I'm Coding a Game - Part 10

 

I know it’s been awhile since my last installment, but I have a good reason. I got tired of writing an article or blog every time I did a minor update or change. Also, I didn’t want the blog to be code/lingo driven. My editor (Yes, I have an editor… who happens to be my wife) would say that it gets really boring. Like a full grown adult I took her criticism in a mature way.
 
 
“You know how to really hurt me babe.” – NickelNDime’s response to his wife’s very reasonable suggestions.
 
 
In this installment I cover save and continueparent and children sprites, and sounds. So, lets get to it!
 
Save and Continue
 
In my last installment, I added a menu with a continue feature. Full disclosure: the menu was not fully functional. I had to create the actual interface before I added the nuts and bolts of it, so to speak. If someone selected the continue option, it would just start a new game.
 
The first step that had to be created was the save feature. I wanted the game to save the progress after completing every level. I used what is called a constant to begin with:
 
 
 
What this line means is every time I type, “SAVEFILE” I’m telling the program to write to Save.sav. GameMaker Studio 2 does have a pre-defined location to save files, and I need to find out if I can change that.
 
Next, I wrote the code to save the progress:
 
 
 
This writes a number to a text file based on the level the player gets to. Each room in GameMaker Studio 2 is represented by a real number. If the character gets to level 2, then these lines of code will open the text file, write “2” in the Save.sav file, then close it. Now that we have the save function down, it was time to work on the load/continue function to make this whole thing work.
 
Now that I had a save file with information I plugged some lines of code into the routine sequence:
 
 
 
Case 1 now reads that if there is no save file, start the game as normal. If there is a save file, open the file, read the text, plug that number into the variable target, and plug that target into transition.
 
Now the game has a functioning save and load option. Granted, it’s very basic, but it’s a great starting point.
 
Child and Parent Objects
 
This was such a cool feature to learn about. A short explanation of child and parent objects is this: A child object can inherent the properties of a parent object with the ability to have slight differences. Why have this? Well, for example, if I had to code every enemy in the game, I would never be able to finish coding this game. With child parent objects, I can alter a child object slightly and it’s like creating a whole new object.
 
 
 
I created an object and called it, “oEnemyBig”. I assigned the exact sprite that was assigned to “oEnemy”. Under the sprite selection there is an option to select parent. I clicked on that button and selected “oEnemy”:
 
 
 
Now I could change “oEnemyBig’s” variables by clicking on its Variable Definitions:
 
 
 
I changed its size, speed, and hp to give it a slightly different feel, but I saved time by not having to code the entire object. When I run the game, now I get something like this:
 
 
 
Adding Sounds
 
This step was remarkably easy. All I had to do was write the sound effects in the code where they needed to be. For example, add a line of code in the gun object to play the gun sound effect every time the gun is fired. As easy as all this was, I still had one problem… I HAD NO SOUND EFFECTS!!! After I took a breath I discovered there are a ton of sound effect generators that are free to use. I used a program called, “Bfxr,” and it did the job just fine.
 
 
 
I created sounds for:

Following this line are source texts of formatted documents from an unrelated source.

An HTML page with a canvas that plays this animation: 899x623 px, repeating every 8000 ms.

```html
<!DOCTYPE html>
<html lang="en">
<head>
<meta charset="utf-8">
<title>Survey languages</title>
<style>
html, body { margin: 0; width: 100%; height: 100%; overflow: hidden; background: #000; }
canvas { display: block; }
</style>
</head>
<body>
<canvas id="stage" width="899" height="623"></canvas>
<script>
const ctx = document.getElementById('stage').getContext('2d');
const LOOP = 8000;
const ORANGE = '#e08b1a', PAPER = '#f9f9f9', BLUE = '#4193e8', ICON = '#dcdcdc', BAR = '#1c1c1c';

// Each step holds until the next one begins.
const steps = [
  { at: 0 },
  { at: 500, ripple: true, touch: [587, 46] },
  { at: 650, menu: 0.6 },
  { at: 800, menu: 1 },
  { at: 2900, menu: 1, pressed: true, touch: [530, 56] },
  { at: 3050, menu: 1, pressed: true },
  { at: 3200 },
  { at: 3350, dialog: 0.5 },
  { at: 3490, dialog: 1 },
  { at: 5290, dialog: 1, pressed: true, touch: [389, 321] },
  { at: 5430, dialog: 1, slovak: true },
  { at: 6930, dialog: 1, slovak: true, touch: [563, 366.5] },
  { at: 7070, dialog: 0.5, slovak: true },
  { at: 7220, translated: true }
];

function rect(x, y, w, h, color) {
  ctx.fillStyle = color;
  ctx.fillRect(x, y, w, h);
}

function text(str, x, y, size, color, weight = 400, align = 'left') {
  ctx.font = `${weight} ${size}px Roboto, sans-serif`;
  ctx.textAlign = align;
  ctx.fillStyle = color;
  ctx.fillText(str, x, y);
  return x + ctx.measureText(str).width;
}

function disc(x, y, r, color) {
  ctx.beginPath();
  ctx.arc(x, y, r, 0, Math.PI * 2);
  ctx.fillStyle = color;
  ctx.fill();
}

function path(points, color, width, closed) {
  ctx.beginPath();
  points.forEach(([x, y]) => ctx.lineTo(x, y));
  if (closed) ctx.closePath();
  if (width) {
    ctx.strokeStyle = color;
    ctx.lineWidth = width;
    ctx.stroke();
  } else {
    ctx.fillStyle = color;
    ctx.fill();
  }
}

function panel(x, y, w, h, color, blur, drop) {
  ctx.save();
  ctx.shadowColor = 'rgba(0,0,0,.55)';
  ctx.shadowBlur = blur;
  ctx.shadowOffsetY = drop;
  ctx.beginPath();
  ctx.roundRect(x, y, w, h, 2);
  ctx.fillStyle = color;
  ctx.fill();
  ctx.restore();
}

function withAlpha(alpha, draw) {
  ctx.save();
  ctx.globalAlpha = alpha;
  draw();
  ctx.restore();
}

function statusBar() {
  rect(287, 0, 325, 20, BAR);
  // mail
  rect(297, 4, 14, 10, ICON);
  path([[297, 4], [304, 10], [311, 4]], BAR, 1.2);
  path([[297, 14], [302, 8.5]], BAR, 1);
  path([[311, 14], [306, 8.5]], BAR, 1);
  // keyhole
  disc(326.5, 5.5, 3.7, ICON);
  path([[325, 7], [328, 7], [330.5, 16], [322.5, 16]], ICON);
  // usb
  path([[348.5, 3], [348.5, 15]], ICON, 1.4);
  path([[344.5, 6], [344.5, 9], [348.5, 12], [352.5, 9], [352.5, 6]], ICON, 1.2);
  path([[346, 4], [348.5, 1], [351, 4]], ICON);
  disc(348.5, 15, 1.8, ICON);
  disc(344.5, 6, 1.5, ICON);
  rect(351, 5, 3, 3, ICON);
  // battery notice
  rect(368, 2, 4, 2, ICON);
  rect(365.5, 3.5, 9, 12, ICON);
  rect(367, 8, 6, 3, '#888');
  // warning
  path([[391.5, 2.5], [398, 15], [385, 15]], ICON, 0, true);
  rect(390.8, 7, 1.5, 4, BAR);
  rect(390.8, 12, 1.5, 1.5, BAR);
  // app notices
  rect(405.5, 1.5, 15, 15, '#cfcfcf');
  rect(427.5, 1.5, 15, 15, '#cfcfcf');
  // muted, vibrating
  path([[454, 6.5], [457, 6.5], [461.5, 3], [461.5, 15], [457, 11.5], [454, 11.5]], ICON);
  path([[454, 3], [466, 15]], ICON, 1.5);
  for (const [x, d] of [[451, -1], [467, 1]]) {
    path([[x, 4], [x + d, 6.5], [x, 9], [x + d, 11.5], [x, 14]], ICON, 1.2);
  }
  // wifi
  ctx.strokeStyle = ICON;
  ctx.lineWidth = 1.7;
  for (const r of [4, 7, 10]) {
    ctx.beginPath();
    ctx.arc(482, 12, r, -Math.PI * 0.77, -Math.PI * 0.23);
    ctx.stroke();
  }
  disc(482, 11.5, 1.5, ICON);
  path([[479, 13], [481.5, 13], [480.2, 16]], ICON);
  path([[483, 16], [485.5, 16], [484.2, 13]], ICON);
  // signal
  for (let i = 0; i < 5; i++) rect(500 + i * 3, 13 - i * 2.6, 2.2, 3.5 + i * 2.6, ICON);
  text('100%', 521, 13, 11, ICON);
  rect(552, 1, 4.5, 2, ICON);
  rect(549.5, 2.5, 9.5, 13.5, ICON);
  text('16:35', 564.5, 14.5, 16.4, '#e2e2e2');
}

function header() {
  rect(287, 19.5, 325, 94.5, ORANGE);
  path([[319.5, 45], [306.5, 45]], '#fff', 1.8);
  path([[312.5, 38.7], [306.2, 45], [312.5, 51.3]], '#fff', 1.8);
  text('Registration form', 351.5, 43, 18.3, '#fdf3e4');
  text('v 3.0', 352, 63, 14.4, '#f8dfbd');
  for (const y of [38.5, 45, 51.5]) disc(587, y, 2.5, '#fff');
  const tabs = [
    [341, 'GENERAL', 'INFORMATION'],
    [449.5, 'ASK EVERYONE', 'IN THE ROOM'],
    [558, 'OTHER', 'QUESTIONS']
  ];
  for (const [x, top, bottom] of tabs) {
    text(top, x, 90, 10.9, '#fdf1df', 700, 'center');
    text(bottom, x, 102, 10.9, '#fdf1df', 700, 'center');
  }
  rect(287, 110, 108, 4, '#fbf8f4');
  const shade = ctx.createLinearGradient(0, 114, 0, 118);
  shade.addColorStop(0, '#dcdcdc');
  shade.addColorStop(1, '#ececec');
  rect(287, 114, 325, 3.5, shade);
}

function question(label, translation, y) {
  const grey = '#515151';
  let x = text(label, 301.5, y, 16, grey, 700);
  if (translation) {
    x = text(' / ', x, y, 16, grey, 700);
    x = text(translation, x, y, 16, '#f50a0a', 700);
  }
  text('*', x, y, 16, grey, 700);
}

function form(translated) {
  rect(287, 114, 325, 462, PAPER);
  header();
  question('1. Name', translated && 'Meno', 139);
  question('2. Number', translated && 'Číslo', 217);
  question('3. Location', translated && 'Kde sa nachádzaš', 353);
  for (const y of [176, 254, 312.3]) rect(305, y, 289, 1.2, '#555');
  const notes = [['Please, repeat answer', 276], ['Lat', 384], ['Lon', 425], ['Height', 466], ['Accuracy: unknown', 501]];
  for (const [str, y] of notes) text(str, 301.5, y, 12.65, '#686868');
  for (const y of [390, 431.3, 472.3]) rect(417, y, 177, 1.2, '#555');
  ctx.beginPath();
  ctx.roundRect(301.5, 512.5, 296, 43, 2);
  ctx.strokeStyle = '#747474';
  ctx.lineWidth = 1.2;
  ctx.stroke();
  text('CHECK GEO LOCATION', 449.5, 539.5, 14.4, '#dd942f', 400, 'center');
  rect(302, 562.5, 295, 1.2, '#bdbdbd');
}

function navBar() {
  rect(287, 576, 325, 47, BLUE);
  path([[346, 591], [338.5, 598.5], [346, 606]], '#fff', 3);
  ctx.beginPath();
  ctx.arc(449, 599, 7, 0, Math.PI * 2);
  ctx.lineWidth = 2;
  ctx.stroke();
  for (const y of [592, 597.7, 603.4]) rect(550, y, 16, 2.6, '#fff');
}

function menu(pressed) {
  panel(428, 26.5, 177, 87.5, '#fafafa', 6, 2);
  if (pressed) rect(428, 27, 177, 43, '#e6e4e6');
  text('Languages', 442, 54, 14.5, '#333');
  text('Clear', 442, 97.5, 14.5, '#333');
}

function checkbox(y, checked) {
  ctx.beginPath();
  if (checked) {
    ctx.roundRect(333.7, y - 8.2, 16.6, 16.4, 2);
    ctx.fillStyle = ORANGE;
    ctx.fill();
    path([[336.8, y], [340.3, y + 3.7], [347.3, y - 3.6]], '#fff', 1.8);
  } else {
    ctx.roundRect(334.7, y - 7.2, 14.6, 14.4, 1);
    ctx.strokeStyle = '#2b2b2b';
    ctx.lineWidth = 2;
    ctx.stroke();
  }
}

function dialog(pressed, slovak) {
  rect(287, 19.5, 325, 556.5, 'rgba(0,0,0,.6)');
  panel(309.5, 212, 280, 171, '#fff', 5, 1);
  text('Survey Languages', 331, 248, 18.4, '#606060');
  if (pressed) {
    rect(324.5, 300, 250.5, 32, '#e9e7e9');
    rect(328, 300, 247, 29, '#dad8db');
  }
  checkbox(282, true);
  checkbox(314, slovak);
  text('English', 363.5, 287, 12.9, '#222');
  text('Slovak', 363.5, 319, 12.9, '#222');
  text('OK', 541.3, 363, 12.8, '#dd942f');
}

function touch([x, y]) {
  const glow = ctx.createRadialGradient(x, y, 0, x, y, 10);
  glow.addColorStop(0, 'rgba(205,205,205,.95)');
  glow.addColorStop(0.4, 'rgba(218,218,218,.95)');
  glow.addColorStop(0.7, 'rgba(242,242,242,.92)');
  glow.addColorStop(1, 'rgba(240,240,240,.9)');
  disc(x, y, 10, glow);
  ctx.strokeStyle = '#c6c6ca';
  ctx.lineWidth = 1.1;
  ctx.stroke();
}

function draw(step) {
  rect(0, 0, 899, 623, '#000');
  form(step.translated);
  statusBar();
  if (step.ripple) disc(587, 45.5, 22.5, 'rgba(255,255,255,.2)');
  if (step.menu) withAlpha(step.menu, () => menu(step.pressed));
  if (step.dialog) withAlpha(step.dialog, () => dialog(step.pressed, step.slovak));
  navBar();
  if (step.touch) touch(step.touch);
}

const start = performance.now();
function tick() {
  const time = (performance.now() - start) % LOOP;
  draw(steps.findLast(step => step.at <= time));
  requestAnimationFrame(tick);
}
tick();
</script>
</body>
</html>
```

  • Gun Shots
  • Foot Steps
  • Enemy Getting Hit
  • Enemy Dying
  • Jump/Landing
  • Menu Selecting
One last aspect was actually using a coding technique to vary the sound a little further. Take the foot steps, for example. If I use the same sound every foot step, it would sound natural and the player would start to focus on it. To get around this I created four different foot steps, and wrote code to choose one of the foot steps at random.
 
 
So, when the character walks, the game chooses one of four different wave files!
 
Pretty neat, huh? I thought so. Here’s everything I did in video form in case words scare you.
 
 
 
That’s all the updates for this installment! Stick around for the next installment, coming soon!